Dividing Valuable Collections in Your Michigan Divorce

Many Michigan couples enjoy building collections of great value during their marriage, such as art collections, coin collections, rare book collections, sports collections and other types of collections. When those couples decide to get divorced, much of the collection may be classified as marital property and thus subject to division under Michigan law. The prospect of dividing marital property can be particularly distressing with the existence of a collection. While most other types of marital property can be appraised or valued relatively easily, and can be sold to divide profits without too much emotional attachment from either spouse, collections often are viewed differently. This scenario involving complex property division can be more difficult than others.

Each spouse might have an attachment to the objects in the collection, making it extremely difficult to agree to any type of settlement in which the collection is divided. Moreover, it is often unlikely that either spouse will want the court to order that the collection be sold so that the profits can be divided given that they may have spent years putting it together. Finally, appraising rare collections can be an extremely complex process. The following are some considerations when dividing valuable collections in a Michigan divorce.

Find and Copy All Purchase Records

Many people who build collections keep careful records related to the purchase of the objects. Whether it is a painting or a rare book, it will be extremely important to have as much information as possible about when you purchased the item and how much you paid for it. If any part of the collection was purchased prior to the marriage, it will most likely be classified as separate property and will not be divisible in the divorce. Likewise, if one of the items was given to you as a gift during the marriage, or was inherited during the marriage, it may be classified as separate property and will not be distributed in the divorce.

Beyond the date of purchase, locating records of purchase can help you to have some information about pricing and valuation. Although collectible items can fluctuate greatly in terms of market value over the years, knowing the price you paid for it (and when you paid that price) can be helpful in determining a present-day value for the item.

Work with an Experienced Appraiser

Unique collections can be difficult to appraise without working with an appraiser who has particular knowledge about the specific types of objects in the collection.

You will want to hire an appraiser who has experience learning about fluctuations in the market value for the types of items you own, and who can provide accurate appraisals for objects for which there might not be any recent reference points in auctions or other sales. For example, if you have a particularly rare book in your collection that has not come up for sale in decades, it will be essential to have an appraiser who can estimate the actual market value of the piece based on his or her experience in the trade.

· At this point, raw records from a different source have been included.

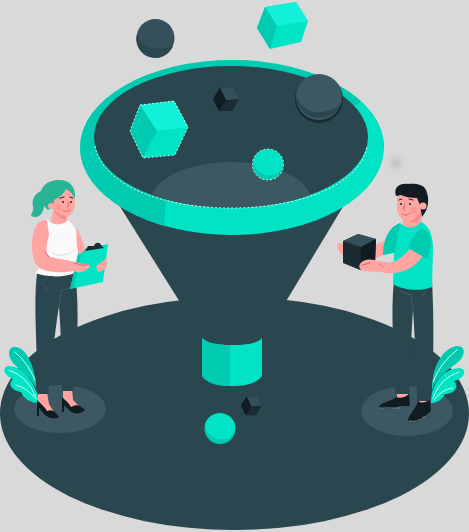
<!DOCTYPE html>
<html lang="en">
<head>
<meta charset="utf-8">
<title>Funnel illustration</title>
<style>
:root {
  --backdrop: #d9d9d9;
  --slate: #2a464f;
  --slate-light: #3c5963;
  --slate-mid: #35505a;
  --ink: #1b2b33;
  --ink-deep: #101c22;
  --mint: #00e3c5;
  --mint-light: #12f0da;
  --mint-shade: #00cbb0;
  --mint-deep: #08b49d;
  --hair: #27b596;
  --skin: #ffa6a3;
  --skin-shade: #f28b8b;
  --shirt: #fafafa;
}
html, body { margin: 0; height: 100%; overflow: hidden; background: var(--backdrop); }
svg { display: block; width: 469px; height: 532px; }
.slate { fill: var(--slate); }
.slate-light { fill: var(--slate-light); }
.slate-mid { fill: var(--slate-mid); }
.ink { fill: var(--ink); }
.ink-deep { fill: var(--ink-deep); }
.mint { fill: var(--mint); }
.mint-light { fill: var(--mint-light); }
.mint-shade { fill: var(--mint-shade); }
.mint-deep { fill: var(--mint-deep); }
.hair { fill: var(--hair); }
.skin { fill: var(--skin); }
.skin-shade { fill: var(--skin-shade); }
.shirt { fill: var(--shirt); }
.line { fill: none; stroke: var(--ink); stroke-width: 1; stroke-linecap: round; }
.blush-line { fill: none; stroke: #d9696f; stroke-width: 1; stroke-linecap: round; }
.fold { fill: none; stroke: #49636d; stroke-width: .8; stroke-linecap: round; }
.vein { fill: none; stroke: #c9fff5; stroke-width: 1; stroke-linecap: round; }
</style>
</head>
<body>
<svg viewBox="0 0 469 532" role="img" aria-label="Two people beside a large funnel with cubes and spheres falling through it">
  <defs>
    <clipPath id="bowl"><ellipse cx="231" cy="137" rx="137" ry="71"/></clipPath>
    <clipPath id="rim"><ellipse cx="232" cy="147.500" rx="152" ry="87.500"/></clipPath>
    <filter id="soft" x="-1" y="-1" width="3" height="3"><feGaussianBlur stdDeviation="3"/></filter>
    <g id="small-cube">
      <path class="ink" d="M0 12 7 1 20 0 26 12 19 24 6 24Z"/>
      <path class="slate-mid" d="M7 1 20 0 26 12 13 13Z"/>
      <path class="ink-deep" d="M0 12 7 1 13 13 6 24Z"/>
    </g>
    <g id="mint-ball">
      <circle class="mint-shade" r="15.500"/>
      <path class="mint" d="M-15-4A15.500 15.500 0 0 1 15-3C16 5 9 11 1 11-7 11-14 5-15-4Z"/>
    </g>
  </defs>

  <g id="floor">
    <ellipse class="slate" cx="234.500" cy="413.500" rx="234.500" ry="116.500"/>
    <ellipse class="slate-light" cx="60" cy="409" rx="46" ry="24"/>
    <ellipse class="slate-light" cx="407" cy="411" rx="46" ry="25"/>
  </g>

  <g id="plant-left">
    <path class="mint-shade" d="M36 382C33 362 25 347 15 347 7 347 7 357 15 365 22 372 30 376 36 388Z"/>
    <path class="mint" d="M38 396C32 377 20 366 9 366 1 367 4 376 13 379 7 384 12 391 21 392 24 399 31 403 38 403Z"/>
    <path class="vein" d="M15 352Q28 363 35 380M9 370Q27 376 36 397M16 385Q27 388 36 399"/>
  </g>
  <g id="plant-right">
    <path class="mint-shade" d="M432 384C434 363 444 348 457 346 467 346 465 357 457 363 448 370 437 376 432 390Z"/>
    <path class="mint" d="M431 398C434 379 446 368 460 368 468 370 464 379 454 381 460 387 454 394 445 394 441 401 436 403 431 403Z"/>
    <path class="vein" d="M457 350Q440 363 433 382M459 372Q440 378 433 398M453 388Q442 389 434 400"/>
  </g>

  <g id="funnel">
    <path class="slate" d="M119 205 178 299 202 339H262L288 298 344 205Z"/>
    <path class="mint" d="M202 338C207 343 216 345 231 345 247 345 258 343 262 338V376C257 383 246 386 232 386 218 386 207 383 202 376Z"/>
    <path class="mint-shade" d="M202 338C208 343 216 345 230 345V386C217 386 207 383 202 376Z"/>
    <ellipse class="mint" cx="232" cy="147.500" rx="152" ry="87.500"/>
    <g clip-path="url(#rim)">
      <path class="mint-shade" d="M80 60H384V150L368 137C360 95 300 72 231 67 160 72 110 100 97 137 105 170 135 189 167 200Q163 214 166 236H80Z"/>
      <path class="mint" d="M352 108 370 96Q384 118 384 150L366 150Z"/>
    </g>
    <ellipse class="slate" cx="231" cy="137" rx="137" ry="71"/>
    <ellipse class="slate-light" cx="231" cy="201" rx="80" ry="39" clip-path="url(#bowl)"/>
    <path d="M95 146C102 184 160 208 231 208 302 208 361 184 367 146" fill="none" stroke="#d5f5ee" stroke-width="1" stroke-dasharray="2 2"/>
  </g>

  <g id="falling-shapes">
    <circle class="slate-mid" cx="155.500" cy="38" r="19"/>
    <path class="slate" d="M137 34C140 47 153 52 173 46A19 19 0 0 1 137 34Z"/>
    <g id="mint-cube-top">
      <path class="mint" d="M265 7 296 2 308 21 301 42 270 49 257 28Z"/>
      <path class="mint-light" d="M265 7 296 2 308 21 277 26Z"/>
      <path class="mint-shade" d="M265 7 277 26 270 49 257 28Z"/>
    </g>
    <g id="mint-cube-bowl">
      <path class="mint" d="M140 105 174 101 188 127 175 155 143 158 130 131Z"/>
      <path class="mint-light" d="M140 105 174 101 188 127 157 131Z"/>
      <path class="mint-shade" d="M140 105 157 131 143 158 130 131Z"/>
      <path d="M140 105 174 101 188 127 175 155 143 158 130 131Z" fill="none" stroke="#b9f5eb" stroke-width="1" stroke-dasharray="2 2"/>
    </g>
    <use href="#small-cube" x="213" y="87"/>
    <circle class="ink" cx="319" cy="99" r="24"/>
    <circle class="slate-light" cx="319" cy="97" r="23"/>
    <path class="slate" d="M296 94C300 112 321 119 341 104A23.500 23.500 0 0 1 296 94Z"/>
    <use href="#mint-ball" x="268" y="164.500"/>
    <circle cx="268" cy="164.500" r="15.500" fill="none" stroke="#c9f7ef" stroke-width="1" stroke-dasharray="2 2"/>
    <use href="#mint-ball" x="220" y="428.500"/>
    <use href="#small-cube" transform="translate(241 396) scale(.8)"/>
    <circle cx="396" cy="163" r="5" fill="#bcbcbc" filter="url(#soft)"/>
  </g>

  <g id="woman">
    <g id="woman-shoes">
      <path class="skin" d="M38 392H47L49 404 55 414 45 413 38 402ZM63 388H72L73 400 82 409 72 411 63 400Z"/>
      <path class="ink-deep" d="M37 400C41 404 45 407 47 411 52 409 55 411 59 417 54 420 48 418 44 414L39 408V416H37ZM62 397C66 401 69 403 71 407 77 404 80 405 85 410 80 415 73 414 69 410L64 405V412H62Z"/>
    </g>
    <path class="slate" d="M37 274C33 305 38 350 37 394H48C52 362 55 330 59 306 61 335 62 363 62 391H73C77 355 80 313 75 270Z"/>
    <path class="fold" d="M59 306 61 291 72 287M41 282Q46 285 47 291"/>
    <path class="skin" d="M54 208 68 211 67 225 50 224Z"/>
    <path class="shirt" d="M47 219C52 226 63 226 68 220 75 225 79 235 79 246L75 273C64 278 45 277 36 273 41 256 36 236 39 224Z"/>
    <path d="M52 253Q63 259 75 250M42 249Q41 263 37 271" fill="none" stroke="#dedede"/>
    <g id="clipboard">
      <path class="mint" d="M79 250 108 244 103 282 70 289Z"/>
      <path class="mint-shade" d="M79 250 82 249 74 288 70 289Z"/>
      <path class="ink" d="M85 251 88 246 94 246C95 242 100 242 101 245L104 248Z"/>
    </g>
    <path class="skin" d="M47 220C37 219 32 231 32 245 32 258 35 266 41 269 51 273 64 273 74 271 79 274 84 272 89 268 91 265 87 263 83 264L76 262 50 257C44 253 47 243 49 235Z"/>
    <path class="skin" d="M77 228C81 237 84 244 85 250L79 255Q75 243 77 228ZM96 266C102 263 104 258 107 260 109 265 105 271 98 272Z"/>
    <path class="blush-line" d="M75 263 81 265 87 265M49 257 45 252"/>
    <g id="woman-head">
      <path class="hair" d="M45 190C36 191 31 199 33 206 34 211 31 214 31 216 40 220 45 211 44 202L50 198Z"/>
      <path class="skin" d="M49 190C56 183 71 184 74 194 76 203 75 212 69 216 61 217 54 212 50 205Z"/>
      <path class="skin-shade" d="M54 210Q59 215 66 216L65 220Q56 217 54 210Z"/>
      <path class="hair" d="M41 199C38 187 48 180 59 180 70 180 76 187 75 199 73 193 68 190 66 189 62 197 57 198 54 200L53 207 48 210C44 207 42 203 41 199Z"/>
      <circle class="skin" cx="51" cy="206" r="3"/>
      <path class="line" d="M60 198 64 197M70 197 73 198"/>
      <circle class="ink" cx="63" cy="202" r="1"/>
      <circle class="ink" cx="71" cy="202" r="1"/>
      <path class="blush-line" d="M68 202 69 206 67 207M63 210Q67 213 70 210"/>
      <circle cx="59" cy="208" r="2.500" fill="#ff8588" opacity=".6"/>
    </g>
  </g>

  <g id="man">
    <g id="man-shoes">
      <path class="skin" d="M397 387H408V400H397ZM419 394H430V408H419Z"/>
      <path class="ink-deep" d="M396 397C401 399 405 397 409 394L410 406H400C393 410 384 410 379 407 380 402 391 402 396 397ZM418 401C422 404 427 402 430 399L431 411 425 416C420 423 411 424 408 420 409 414 416 409 418 401Z"/>
      <path d="M380 408H400M409 421Q418 423 425 416" fill="none" stroke="#73868e"/>
    </g>
    <path class="slate" d="M394 280C390 316 395 356 395 394H409C411 363 411 334 413 310 415 342 417 371 417 401H431C434 362 434 320 432 280Z"/>
    <path class="fold" d="M413 310 411 295 400 291M428 290Q423 295 420 297"/>
    <path class="skin" d="M386 240C377 244 367 248 357 250 349 250 344 242 339 243 335 246 339 255 347 258 362 263 377 260 388 252Z"/>
    <g id="held-cube">
      <path class="ink" d="M343 241 358 234 376 239 375 263 360 270 343 263Z"/>
      <path class="slate-mid" d="M343 241 358 234 376 239 361 247Z"/>
      <path class="ink-deep" d="M361 247 376 239 375 263 360 270Z"/>
    </g>
    <path class="skin" d="M404 212H421L422 228H402Z"/>
    <path class="mint" d="M400 223C406 229 416 229 421 222 429 225 433 236 433 249L432 287C420 292 402 290 393 284L394 253 383 255C383 240 389 227 400 223Z"/>
    <path class="mint-shade" d="M400 223 395 252 383 255C383 240 389 227 400 223Z"/>
    <path class="skin" d="M414 243C408 252 402 258 394 262 383 264 374 258 366 260 361 261 358 265 360 269 365 273 373 271 381 272 396 276 415 270 424 254Z"/>
    <path class="mint-shade" d="M422 229C431 232 434 242 427 259L408 248C412 239 416 231 422 229Z"/>
    <path class="blush-line" d="M362 265 370 263M379 264 383 267"/>
    <g id="man-head">
      <path class="skin" d="M397 194C398 188 420 187 423 197 424 207 421 217 413 221 404 223 398 217 397 209Z"/>
      <path class="skin-shade" d="M409 222Q417 219 421 211V218Q416 224 409 222Z"/>
      <path class="ink-deep" d="M396 196C393 187 400 183 408 184 417 183 426 185 427 193 430 202 427 211 422 217L420 205 417 198Q407 198 401 195Z"/>
      <circle class="skin" cx="423" cy="206" r="3.500"/>
      <path class="line" d="M399 200 402 199M409 199 413 200"/>
      <circle class="ink" cx="401" cy="204" r="1"/>
      <circle class="ink" cx="410" cy="204" r="1"/>
      <path class="blush-line" d="M405 204 403 209 405 210M402 214Q406 217 410 213"/>
      <circle cx="414" cy="210" r="3" fill="#ff8588" opacity=".6"/>
    </g>
  </g>
</svg>
</body>
</html>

Contact a Michigan Divorce Attorney

Going through a divorce is difficult under any circumstances, but the process of property division can be extremely complicated when you have a valuable collection that will be subject to division. An experienced Michigan divorce attorney can assist you. Contact the Law Offices of Michael A. Robbins for more information.